Saturday, October 31, 2015




A True History of Halloween

‘I know it’s a bit American,’ a mother apologised to me yesterday, when inviting my daughter to a Halloween party. 

‘Not at all,’ I replied. ‘Halloween is older than America, or its culture anyway. It’s even older than Christianity.’

‘Really?’ she asked. 

‘Yes, Halloween is at least 2,000 years old,’ I told her. ‘It has its roots in a pre-Christian Celtic festival. And since most of us here have Celtic blood, it’s entirely appropriate for us to celebrate it.’

‘I never knew that,’ she said. ‘You should write something about it.’

So, never one to refuse an opportunity to write about a subject I find fascinating, here is my True History of Halloween:


Halloween was once one of the two most important religious rites of the Celtic calender (the other being six months later, on May Day). 



Long before Christianity reached the shores of England, Ireland and Scotland, the Celtic people who lived there used to hold a festival celebrating the end of the year. Their New Year was November 1, and this festival was called Samhain (pronounced sow-un).
 
Samhain means ‘summer’s end’, and the festival signalled the end of the harvest season, and the turning of the year towards the long, cold, darkness of winter. 

For the Celtics, Samhain was one of the two hinges of the year, a time when the door between the worlds was opened. Since it was also a time when the world began turning towards darkness, the fields lay fallow, and the small, weak and old might die, Samhain is also a celebration of death and the dark mysteries. 

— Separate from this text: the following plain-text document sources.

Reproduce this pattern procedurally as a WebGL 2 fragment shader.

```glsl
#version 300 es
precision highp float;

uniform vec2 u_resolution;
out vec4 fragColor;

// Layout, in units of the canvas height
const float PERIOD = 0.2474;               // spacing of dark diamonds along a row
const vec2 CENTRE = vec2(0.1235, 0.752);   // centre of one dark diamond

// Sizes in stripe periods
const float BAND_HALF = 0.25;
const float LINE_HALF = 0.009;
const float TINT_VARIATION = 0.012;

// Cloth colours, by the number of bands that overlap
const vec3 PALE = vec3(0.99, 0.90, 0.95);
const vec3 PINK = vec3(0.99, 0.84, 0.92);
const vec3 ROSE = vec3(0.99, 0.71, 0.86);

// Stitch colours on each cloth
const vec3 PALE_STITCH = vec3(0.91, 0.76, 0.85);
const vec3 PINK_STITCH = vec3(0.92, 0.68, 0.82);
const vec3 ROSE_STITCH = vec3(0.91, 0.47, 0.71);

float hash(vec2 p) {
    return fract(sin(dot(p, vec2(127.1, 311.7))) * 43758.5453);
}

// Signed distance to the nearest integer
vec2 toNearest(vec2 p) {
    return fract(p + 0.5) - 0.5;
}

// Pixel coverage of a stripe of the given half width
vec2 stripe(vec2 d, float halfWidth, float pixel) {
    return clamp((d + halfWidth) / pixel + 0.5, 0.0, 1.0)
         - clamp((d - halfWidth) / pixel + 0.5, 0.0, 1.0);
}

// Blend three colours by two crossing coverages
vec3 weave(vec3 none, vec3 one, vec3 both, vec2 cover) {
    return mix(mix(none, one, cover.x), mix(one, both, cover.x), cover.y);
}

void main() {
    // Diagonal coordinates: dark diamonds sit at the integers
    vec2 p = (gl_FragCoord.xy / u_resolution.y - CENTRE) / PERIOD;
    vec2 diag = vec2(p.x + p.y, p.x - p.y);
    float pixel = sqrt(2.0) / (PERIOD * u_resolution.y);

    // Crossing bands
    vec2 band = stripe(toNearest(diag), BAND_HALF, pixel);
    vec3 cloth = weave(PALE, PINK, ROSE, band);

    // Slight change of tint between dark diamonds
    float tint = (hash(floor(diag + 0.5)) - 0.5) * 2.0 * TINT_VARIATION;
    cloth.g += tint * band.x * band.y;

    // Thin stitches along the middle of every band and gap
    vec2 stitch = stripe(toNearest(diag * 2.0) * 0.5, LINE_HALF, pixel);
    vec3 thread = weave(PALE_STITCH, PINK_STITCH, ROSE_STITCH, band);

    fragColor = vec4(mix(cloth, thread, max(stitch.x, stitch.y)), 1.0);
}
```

For many, it was thought to be a time to communicate with the dead, or with the gods. For others, it was a time to protect oneself against the mischief and malice of the unrestful dead, or the fairy creatures of the Otherworld. People used to leave out offerings of food and drink to appease any who were roaming the countryside. Anyone who fed the fairies would be rewarded, and anyone who failed to do so would be punished. 

People also used to carve fearsome faces into turnips to scare away malevolent spirits (carved pumpkins are a much later tradition, and, yes, come from America). People used to dress up, and play tricks, and beat pots and pans, all in an attempt to confuse and frighten the dead away.



Another key tradition was the lighting of sacred bonfires to honour the Celtic gods. Everyone would extinguish their own fire, and relight it from the one lit on the nearest hill or in the village square. Afterwards, the ashes of the fire would be sprinkled on the winter fields, blessing them and fertilising them for the next year. 

As Christianity began to spread into the Celtic lands, the Roman Catholic Church took over the old festivals and incorporated them into their own calendars. In 835 A.D., Pope Gregory IV re-named Samhain ‘All Saints’ Day’. All Saints Day was also known as Hallowmas, or All Hallows Eve, which gradually became pronounced Halloween. 

As the old pagan rituals persisted, despite all the attempts of the priests, the church decided to simply adopt them as Catholic rites. It became usual to light candles for the dead, for example, instead of sacred bonfires.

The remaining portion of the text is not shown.